He then annotated it again in his Spectator column, entitled "Adamantine", in the issue dated 9 October 2010.

It's not too hard to spot similarities between the two pieces, but let not that question detain us too long, because it is rather easier to detect similarities between the Spectator piece in particular and the Times column he wrote, annotating the same game, for his column on 12 April 2011.

And the Times column he wrote, annotating the same game, for his column on 30 July 2011.

And the Times column he wrote, annotating the same game, for his column on 2 December 2011.

And the Times column he wrote, annotating the same game, for his column on 13 March 2012.

Wednesday, August 14, 2013

Predecessors IX: Petrosian-Gligoric 1970

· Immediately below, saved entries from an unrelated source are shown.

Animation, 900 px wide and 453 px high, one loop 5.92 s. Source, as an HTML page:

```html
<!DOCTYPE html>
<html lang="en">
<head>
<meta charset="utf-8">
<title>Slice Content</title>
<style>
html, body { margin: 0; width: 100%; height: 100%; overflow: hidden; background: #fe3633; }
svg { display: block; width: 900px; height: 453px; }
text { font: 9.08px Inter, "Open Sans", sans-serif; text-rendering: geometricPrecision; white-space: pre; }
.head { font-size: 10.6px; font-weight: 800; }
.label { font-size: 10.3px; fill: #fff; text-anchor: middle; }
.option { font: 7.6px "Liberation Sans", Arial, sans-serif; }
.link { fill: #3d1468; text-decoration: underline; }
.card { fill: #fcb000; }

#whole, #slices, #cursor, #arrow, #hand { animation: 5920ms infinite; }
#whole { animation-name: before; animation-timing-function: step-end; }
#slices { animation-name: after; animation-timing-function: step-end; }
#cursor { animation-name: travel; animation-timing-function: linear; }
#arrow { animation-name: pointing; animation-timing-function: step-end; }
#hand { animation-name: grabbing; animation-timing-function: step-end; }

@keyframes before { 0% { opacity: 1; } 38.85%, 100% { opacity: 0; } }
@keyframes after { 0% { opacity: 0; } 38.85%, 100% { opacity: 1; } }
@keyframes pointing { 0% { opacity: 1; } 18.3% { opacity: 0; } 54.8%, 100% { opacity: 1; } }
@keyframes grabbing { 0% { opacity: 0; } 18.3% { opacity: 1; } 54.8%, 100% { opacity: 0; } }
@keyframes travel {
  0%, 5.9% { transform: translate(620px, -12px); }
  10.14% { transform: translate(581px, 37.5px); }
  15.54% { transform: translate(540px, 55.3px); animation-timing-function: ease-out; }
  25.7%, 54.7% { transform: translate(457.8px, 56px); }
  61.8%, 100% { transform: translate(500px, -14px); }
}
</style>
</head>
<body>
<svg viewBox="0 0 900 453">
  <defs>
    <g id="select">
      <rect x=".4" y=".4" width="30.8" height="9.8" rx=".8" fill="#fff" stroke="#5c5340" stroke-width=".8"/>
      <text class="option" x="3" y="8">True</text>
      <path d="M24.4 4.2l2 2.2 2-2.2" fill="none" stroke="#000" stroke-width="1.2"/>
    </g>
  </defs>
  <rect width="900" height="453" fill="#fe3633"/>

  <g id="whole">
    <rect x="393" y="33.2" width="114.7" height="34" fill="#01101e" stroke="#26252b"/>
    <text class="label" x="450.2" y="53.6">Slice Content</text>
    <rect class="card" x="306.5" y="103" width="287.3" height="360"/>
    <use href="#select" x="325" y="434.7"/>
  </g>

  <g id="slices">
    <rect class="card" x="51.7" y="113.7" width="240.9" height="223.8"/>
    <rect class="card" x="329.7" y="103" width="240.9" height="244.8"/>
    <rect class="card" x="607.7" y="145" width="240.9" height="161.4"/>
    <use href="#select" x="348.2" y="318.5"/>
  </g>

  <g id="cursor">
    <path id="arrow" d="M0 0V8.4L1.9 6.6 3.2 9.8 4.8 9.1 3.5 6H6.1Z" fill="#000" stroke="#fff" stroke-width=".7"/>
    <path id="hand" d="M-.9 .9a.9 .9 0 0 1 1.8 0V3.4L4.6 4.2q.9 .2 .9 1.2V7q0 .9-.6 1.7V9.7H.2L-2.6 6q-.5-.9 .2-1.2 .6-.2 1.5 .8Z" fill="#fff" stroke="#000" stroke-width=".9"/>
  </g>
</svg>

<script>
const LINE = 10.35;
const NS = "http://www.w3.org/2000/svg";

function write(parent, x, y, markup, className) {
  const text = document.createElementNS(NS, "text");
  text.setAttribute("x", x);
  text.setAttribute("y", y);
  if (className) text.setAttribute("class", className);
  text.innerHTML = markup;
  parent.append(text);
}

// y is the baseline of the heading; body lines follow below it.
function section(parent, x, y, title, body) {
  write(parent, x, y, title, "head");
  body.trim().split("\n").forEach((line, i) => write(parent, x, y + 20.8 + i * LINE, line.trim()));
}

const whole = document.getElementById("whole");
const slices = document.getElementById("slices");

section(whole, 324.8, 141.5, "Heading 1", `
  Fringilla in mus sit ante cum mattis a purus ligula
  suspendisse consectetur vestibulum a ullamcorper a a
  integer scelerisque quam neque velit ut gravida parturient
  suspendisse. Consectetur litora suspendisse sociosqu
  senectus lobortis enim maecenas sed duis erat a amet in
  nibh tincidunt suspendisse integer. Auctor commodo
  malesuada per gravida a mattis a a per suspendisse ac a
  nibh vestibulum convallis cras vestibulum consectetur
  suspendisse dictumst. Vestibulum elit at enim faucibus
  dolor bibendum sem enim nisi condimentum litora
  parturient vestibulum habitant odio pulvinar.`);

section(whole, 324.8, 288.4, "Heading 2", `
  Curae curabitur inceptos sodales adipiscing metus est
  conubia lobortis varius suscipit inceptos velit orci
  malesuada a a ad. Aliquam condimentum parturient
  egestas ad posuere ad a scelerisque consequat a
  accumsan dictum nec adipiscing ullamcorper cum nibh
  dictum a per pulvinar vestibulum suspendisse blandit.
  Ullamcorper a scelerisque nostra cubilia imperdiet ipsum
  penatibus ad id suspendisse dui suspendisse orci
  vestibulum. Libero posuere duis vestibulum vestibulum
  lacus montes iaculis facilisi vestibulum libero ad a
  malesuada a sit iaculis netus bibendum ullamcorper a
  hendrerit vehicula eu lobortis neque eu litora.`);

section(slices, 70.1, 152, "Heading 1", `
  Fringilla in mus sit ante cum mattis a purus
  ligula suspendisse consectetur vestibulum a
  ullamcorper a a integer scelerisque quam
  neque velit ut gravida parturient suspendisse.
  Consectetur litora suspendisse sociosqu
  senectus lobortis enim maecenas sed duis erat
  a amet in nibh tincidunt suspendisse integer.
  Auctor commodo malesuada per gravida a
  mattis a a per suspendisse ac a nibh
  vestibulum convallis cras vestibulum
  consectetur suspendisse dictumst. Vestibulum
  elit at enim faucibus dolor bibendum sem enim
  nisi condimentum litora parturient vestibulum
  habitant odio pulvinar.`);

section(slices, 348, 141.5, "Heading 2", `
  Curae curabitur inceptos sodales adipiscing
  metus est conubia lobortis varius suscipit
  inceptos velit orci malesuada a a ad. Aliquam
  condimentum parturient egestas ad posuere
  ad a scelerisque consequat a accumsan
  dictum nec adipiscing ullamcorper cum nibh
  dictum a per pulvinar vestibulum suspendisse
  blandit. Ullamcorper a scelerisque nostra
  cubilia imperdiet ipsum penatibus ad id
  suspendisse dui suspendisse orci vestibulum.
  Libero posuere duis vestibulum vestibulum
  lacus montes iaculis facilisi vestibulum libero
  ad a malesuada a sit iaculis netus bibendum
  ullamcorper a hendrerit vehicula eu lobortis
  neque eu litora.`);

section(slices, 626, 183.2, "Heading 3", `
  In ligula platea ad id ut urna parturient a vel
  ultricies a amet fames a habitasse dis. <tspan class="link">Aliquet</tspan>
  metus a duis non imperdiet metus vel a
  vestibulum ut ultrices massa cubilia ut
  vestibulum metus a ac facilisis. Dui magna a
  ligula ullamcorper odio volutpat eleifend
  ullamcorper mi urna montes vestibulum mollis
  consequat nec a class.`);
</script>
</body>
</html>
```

Above is page 58 of the Spectator for 1 September 2012 in which Ray Keene's chess colummn appears, annotating the game Petrosian-Gligoric, Rovinj/Zagreb 1970 as well as commenting on the arrest of Garry Kasparov, "accused, doubtless falsely".

Below is the cover of Part III of My Great Predecessors (Everyman, 2004) in which the game Petrosian-Gligoric is annotated on pages 44-48, annotations which Ray Keene can be accused, doubtless correctly, of plagiarising.

Monday, August 12, 2013

Howell Wins

Based on notes from 2009

The only surprise was that securing the half-point no points he needed took about two and a half four hours instead of the thirty minutes max that I'd expected, but David Howell wakes up this morning as the new British Champion.

Howell finished up on 9 9.5/11, only half a point and a half clear of his nearest challengers although his victory seemed much more comprehensive than that. For the record Mark Hebden and Gawain Jones and Simon Williams Stephen Gordon finished second equal on 8.5 8/11.

Not much in the way in rook endings from Our Champion. Of the 60+ in Torquay, in fact, Howell contributed only this ...

... so let's just say that while his opposition might have seemed familiar to him, his pairings were as tough as they could be.

Howell at the British 2013
GM Jones 
GM Gormally 
GM Williams 
GM Hebden 
GM Wells 
GM Gordon 
GM Ward 
IM Ghasi 
IM Zhou 
IM Rudd 

Howell at the British 2009 
GM Conquest 
GM Williams
GM Wells 
GM Gormally 
GM Jones 
GM Gordon 
GM Hebden 
IM Lane 
IM Palliser 
IM Trent 
IM Littlewood

Howell about to close out the tournament

So congratulations Davey boy. Enjoy the £5,000. But, how about a rook ending or two next time? Some of us have got blogs to fill, you know?

PS: Champion's photo from